Exciting news! We're transitioning to the Statewide California Earthquake Center. Our new website is under construction, but we'll continue using this website for SCEC business in the meantime. We're also archiving the Southern Center site to preserve its rich history. A new and improved platform is coming soon!

Experimental Investigation of the Origins of Brittle Fracture Roughness

Will Steinhardt, & Shmuel Rubinstein

Published August 12, 2019, SCEC Contribution #9423, 2019 SCEC Annual Meeting Poster #158

As a crack front moves through a material, it leaves in its wake a fracture surface that preserves the time history of the crack front’s motion. For geological materials, this surface is rough, a remnant of the crack’s tortuous path. Rough crack faces contain more surface area than smooth, flat ones, and thus require more energy to produce. As a result, roughness plays a crucial role in determining the evolution of crack fronts. In addition, faults begin as fractures and then become frictional systems, where the roughness of the fracture can play an important role in determining the size of earthquakes (Zeilke et al. 2017).

Brittle fracture surfaces of both natural and manmade materials exhibit a myriad of features that create macro-scale roughness (Hull, 1999). Among the most fundamental crack surface features are long, step-like discontinuities known as step lines (sometimes called river lines or fracture lances) and are associated with the formation of en echelon cracks. We have developed a system to study these features by observing hydraulic fractures in brittle hydrogels. Heavily cross-linked hydrogels have been shown to behave like classically brittle materials (Livne et al. (2004)), but with the benefits of highly tunable rheology, being optically clear, and having breakdown pressures 2-3 orders of magnitude lower than rocks. Studying hydraulic fractures allows us to match the index of refraction of the interior of the fracture to the bulk material so that we can use a combination of high-speed photography and scanning laser sheet illumination to observe the fracture dynamics in three dimensions at more than 1000 volumes per second. We observe that macro-scale roughness comes in the form of step-like perturbations of the fracture front, resulting from material heterogeneity, which leave in their wake a curved linear scar known as a step line. Our dynamic three-dimensional observations of these steps and their interactions allow us to understand the rules that govern their growth and interaction.

Steinhardt, W., & Rubinstein, S. (2019, 08). Experimental Investigation of the Origins of Brittle Fracture Roughness.

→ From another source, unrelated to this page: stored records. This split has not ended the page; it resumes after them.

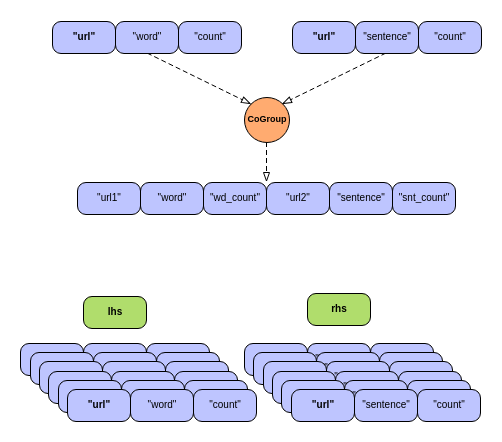
<!DOCTYPE html>
<html lang="en">
<head>
<meta charset="utf-8">
<title>CoGroup diagram</title>
<style>
:root { --field: #bec5ff; --group: #ffab70; --label: #b0dd6c; --ink: #000; --paper: #fff; }
* { box-sizing: border-box; }
html, body { margin: 0; }
body { width: 502px; height: 442px; overflow: hidden; background: var(--paper); color: var(--ink); font: 10px/1 "Liberation Sans", Arial, sans-serif; }
.diagram { position: relative; width: 502px; height: 442px; overflow: hidden; }
.edges { position: absolute; inset: 0; }
.tuple, .label, .group { position: absolute; left: var(--x); top: var(--y); }
.tuple { display: flex; }
.field, .label { display: flex; align-items: center; justify-content: center; flex: none; width: 64px; height: 33px; padding-bottom: 1px; border: 1px solid var(--ink); border-radius: 9px; white-space: nowrap; }
.field { background: var(--field); }
.field + .field { margin-left: -1px; }
.key, .label { font-weight: 700; }
.label { background: var(--label); }
.group { display: flex; align-items: center; justify-content: center; width: 46px; height: 46px; padding-bottom: 1px; border: 1px solid var(--ink); border-radius: 50%; background: var(--group); font-size: 9px; font-weight: 700; }
</style>
</head>
<body>
<main class="diagram">
  <svg class="edges" width="502" height="442" viewBox="0 0 502 442" aria-hidden="true">
    <defs>
      <marker id="arrow" markerUnits="userSpaceOnUse" markerWidth="12" markerHeight="10" refX="9.5" refY="5" orient="auto">
        <polygon points="1,2 9.5,5 1,8" fill="#fff" stroke="#000"/>
      </marker>
    </defs>
    <g fill="none" stroke="#000" stroke-dasharray="5 3" marker-end="url(#arrow)">
      <path d="M147 53L250 103.5" marker-end="url(#arrow)"/>
      <path d="M386 53L283 103.5" marker-end="url(#arrow)"/>
      <path d="M266.5 142V181" marker-end="url(#arrow)"/>
    </g>
  </svg>

  <div class="tuple" style="--x:52px;--y:21px"><span class="field key">"url"</span><span class="field">"word"</span><span class="field">"count"</span></div>
  <div class="tuple" style="--x:292px;--y:21px"><span class="field key">"url"</span><span class="field">"sentence"</span><span class="field">"count"</span></div>

  <div class="group" style="--x:244px;--y:97px">CoGroup</div>

  <div class="tuple" style="--x:77px;--y:182px"><span class="field">"url1"</span><span class="field">"word"</span><span class="field">"wd_count"</span><span class="field">"url2"</span><span class="field">"sentence"</span><span class="field">"snt_count"</span></div>

  <div class="label" style="--x:83px;--y:296px">lhs</div>
  <section class="stack" aria-label="lhs tuples">
    <div class="tuple" style="--x:20px;--y:343px"><span class="field key">"url"</span><span class="field">"word"</span><span class="field">"count"</span></div>
    <div class="tuple" style="--x:30px;--y:352px"><span class="field key">"url"</span><span class="field">"word"</span><span class="field">"count"</span></div>
    <div class="tuple" style="--x:39px;--y:361px"><span class="field key">"url"</span><span class="field">"word"</span><span class="field">"count"</span></div>
    <div class="tuple" style="--x:48px;--y:371px"><span class="field key">"url"</span><span class="field">"word"</span><span class="field">"count"</span></div>
    <div class="tuple" style="--x:58px;--y:380px"><span class="field key">"url"</span><span class="field">"word"</span><span class="field">"count"</span></div>
    <div class="tuple" style="--x:67px;--y:389px"><span class="field key">"url"</span><span class="field">"word"</span><span class="field">"count"</span></div>
  </section>

  <div class="label" style="--x:307px;--y:293px">rhs</div>
  <section class="stack" aria-label="rhs tuples">
    <div class="tuple" style="--x:244px;--y:343px"><span class="field key">"url"</span><span class="field">"sentence"</span><span class="field">"count"</span></div>
    <div class="tuple" style="--x:253px;--y:352px"><span class="field key">"url"</span><span class="field">"sentence"</span><span class="field">"count"</span></div>
    <div class="tuple" style="--x:263px;--y:361px"><span class="field key">"url"</span><span class="field">"sentence"</span><span class="field">"count"</span></div>
    <div class="tuple" style="--x:272px;--y:371px"><span class="field key">"url"</span><span class="field">"sentence"</span><span class="field">"count"</span></div>
    <div class="tuple" style="--x:281px;--y:380px"><span class="field key">"url"</span><span class="field">"sentence"</span><span class="field">"count"</span></div>
    <div class="tuple" style="--x:291px;--y:389px"><span class="field key">"url"</span><span class="field">"sentence"</span><span class="field">"count"</span></div>
  </section>
</main>
</body>
</html>
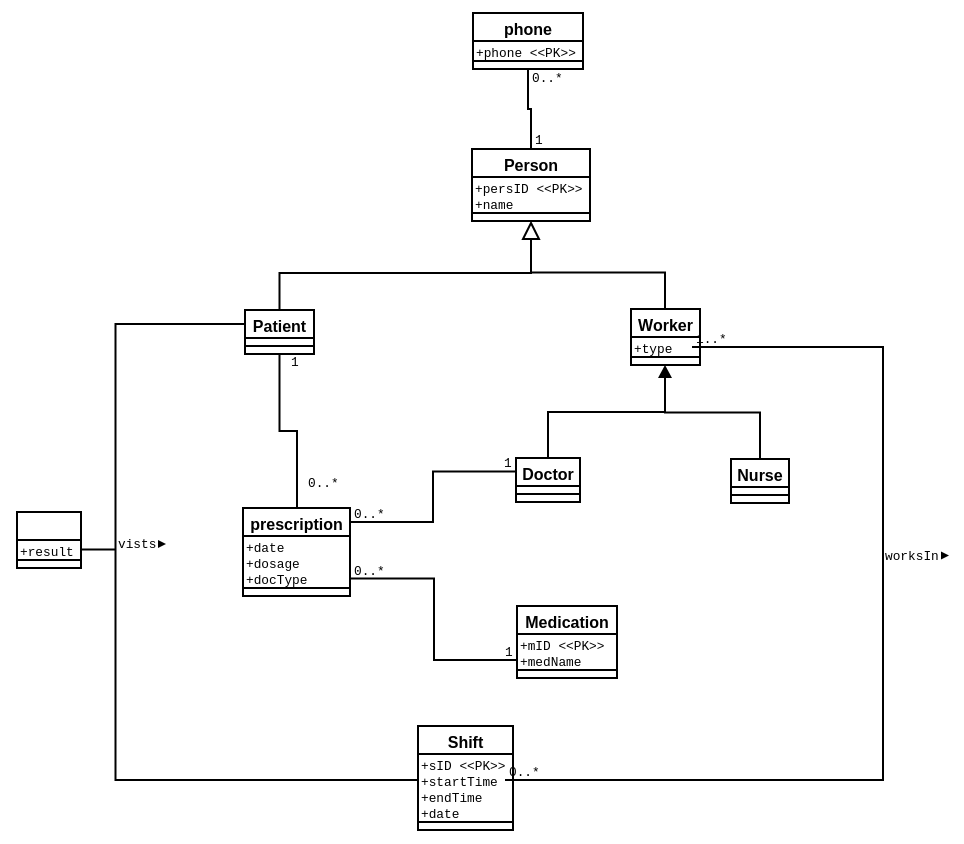
<!DOCTYPE html>
<html lang="en">
<head>
<meta charset="utf-8">
<title>Clinic class diagram</title>
<style>
:root { --ink: #000; --paper: #fff; --stroke: 2px; }
* { box-sizing: border-box; margin: 0; padding: 0; }
body { width: 964px; height: 844px; overflow: hidden; background: var(--paper); color: var(--ink); }
.diagram { position: relative; width: 964px; height: 844px; overflow: hidden; }
.entity {
  position: absolute; left: var(--x); top: var(--y); width: var(--w);
  border: var(--stroke) solid var(--ink); background: var(--paper);
}
.entity h2 {
  height: 28px; border-bottom: var(--stroke) solid var(--ink);
  font: bold 16px/31px "Liberation Sans", Arial, sans-serif;
  text-align: center; white-space: nowrap;
}
.attributes {
  min-height: 8px; padding: 2px 2px 0; list-style: none;
  border-bottom: var(--stroke) solid var(--ink);
}
.attributes li, .label {
  font: 12.8px/16px "Liberation Mono", "Courier New", monospace; white-space: nowrap;
}
.attributes li { position: relative; top: 2px; height: 16px; }
.operations { height: 6px; }
.connectors { position: absolute; inset: 0; }
.connectors polyline { fill: none; stroke: var(--ink); stroke-width: 2; }
.connectors .open { fill: var(--paper); stroke: var(--ink); stroke-width: 2; }
.connectors .solid { fill: var(--ink); }
.label { position: absolute; left: var(--x); top: var(--y); }
</style>
</head>
<body>
<main class="diagram">
  <section class="entity" style="--x:472px;--y:12px;--w:112px">
    <h2>phone</h2>
    <ul class="attributes"><li>+phone &lt;&lt;PK&gt;&gt;</li></ul>
    <div class="operations"></div>
  </section>
  <section class="entity" style="--x:471px;--y:148px;--w:120px">
    <h2>Person</h2>
    <ul class="attributes"><li>+persID &lt;&lt;PK&gt;&gt;</li><li>+name</li></ul>
    <div class="operations"></div>
  </section>
  <section class="entity" style="--x:244px;--y:309px;--w:71px">
    <h2>Patient</h2>
    <ul class="attributes"></ul>
    <div class="operations"></div>
  </section>
  <section class="entity" style="--x:630px;--y:308px;--w:71px">
    <h2>Worker</h2>
    <ul class="attributes"><li>+type</li></ul>
    <div class="operations"></div>
  </section>
  <section class="entity" style="--x:515px;--y:457px;--w:66px">
    <h2>Doctor</h2>
    <ul class="attributes"></ul>
    <div class="operations"></div>
  </section>
  <section class="entity" style="--x:730px;--y:458px;--w:60px">
    <h2>Nurse</h2>
    <ul class="attributes"></ul>
    <div class="operations"></div>
  </section>
  <section class="entity" style="--x:242px;--y:507px;--w:109px">
    <h2>prescription</h2>
    <ul class="attributes"><li>+date</li><li>+dosage</li><li>+docType</li></ul>
    <div class="operations"></div>
  </section>
  <section class="entity" style="--x:16px;--y:511px;--w:66px">
    <h2></h2>
    <ul class="attributes"><li>+result</li></ul>
    <div class="operations"></div>
  </section>
  <section class="entity" style="--x:516px;--y:605px;--w:102px">
    <h2>Medication</h2>
    <ul class="attributes"><li>+mID &lt;&lt;PK&gt;&gt;</li><li>+medName</li></ul>
    <div class="operations"></div>
  </section>
  <section class="entity" style="--x:417px;--y:725px;--w:97px">
    <h2>Shift</h2>
    <ul class="attributes"><li>+sID &lt;&lt;PK&gt;&gt;</li><li>+startTime</li><li>+endTime</li><li>+date</li></ul>
    <div class="operations"></div>
  </section>

  <svg class="connectors" width="964" height="844" viewBox="0 0 964 844" aria-hidden="true">
    <g id="associations">
      <polyline points="528,69 528,109 531,109 531,149"/>
      <polyline points="279.5,354 279.5,431 297,431 297,508"/>
      <polyline points="350,522 433,522 433,471.5 516,471.5"/>
      <polyline points="350,578.5 434,578.5 434,660 517,660"/>
      <polyline points="245,324 115.5,324 115.5,780 418,780"/>
      <polyline points="81,549.5 115.5,549.5"/>
      <polyline points="692,347 883,347 883,780 505,780"/>
    </g>
    <g id="generalizations">
      <polyline points="279.5,310 279.5,273 531,273 531,239"/>
      <polyline points="665,309 665,272.5 531,272.5 531,239"/>
      <polygon class="open" points="531,223 539,239 523,239"/>
      <polyline points="548,458 548,412 665,412 665,377"/>
      <polyline points="760,459 760,412.5 665,412.5 665,377"/>
      <polygon class="solid" points="665,365 672,378 658,378"/>
    </g>
    <g id="reading-directions">
      <polygon class="solid" points="158,540 166,544 158,548"/>
      <polygon class="solid" points="941,551.5 949,555.5 941,559.5"/>
    </g>
  </svg>

  <span class="label" style="--x:532px;--y:71px">0..*</span>
  <span class="label" style="--x:535px;--y:133px">1</span>
  <span class="label" style="--x:291px;--y:355px">1</span>
  <span class="label" style="--x:308px;--y:476px">0..*</span>
  <span class="label" style="--x:354px;--y:507px">0..*</span>
  <span class="label" style="--x:504px;--y:456px">1</span>
  <span class="label" style="--x:354px;--y:564px">0..*</span>
  <span class="label" style="--x:505px;--y:645px">1</span>
  <span class="label" style="--x:696px;--y:332px">1..*</span>
  <span class="label" style="--x:509px;--y:765px">0..*</span>
  <span class="label" style="--x:118px;--y:537px">vists</span>
  <span class="label" style="--x:885px;--y:549px">worksIn</span>
</main>
</body>
</html>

Poster Presentation at 2019 SCEC Annual Meeting.

Related Projects & Working Groups
Fault and Rupture Mechanics (FARM)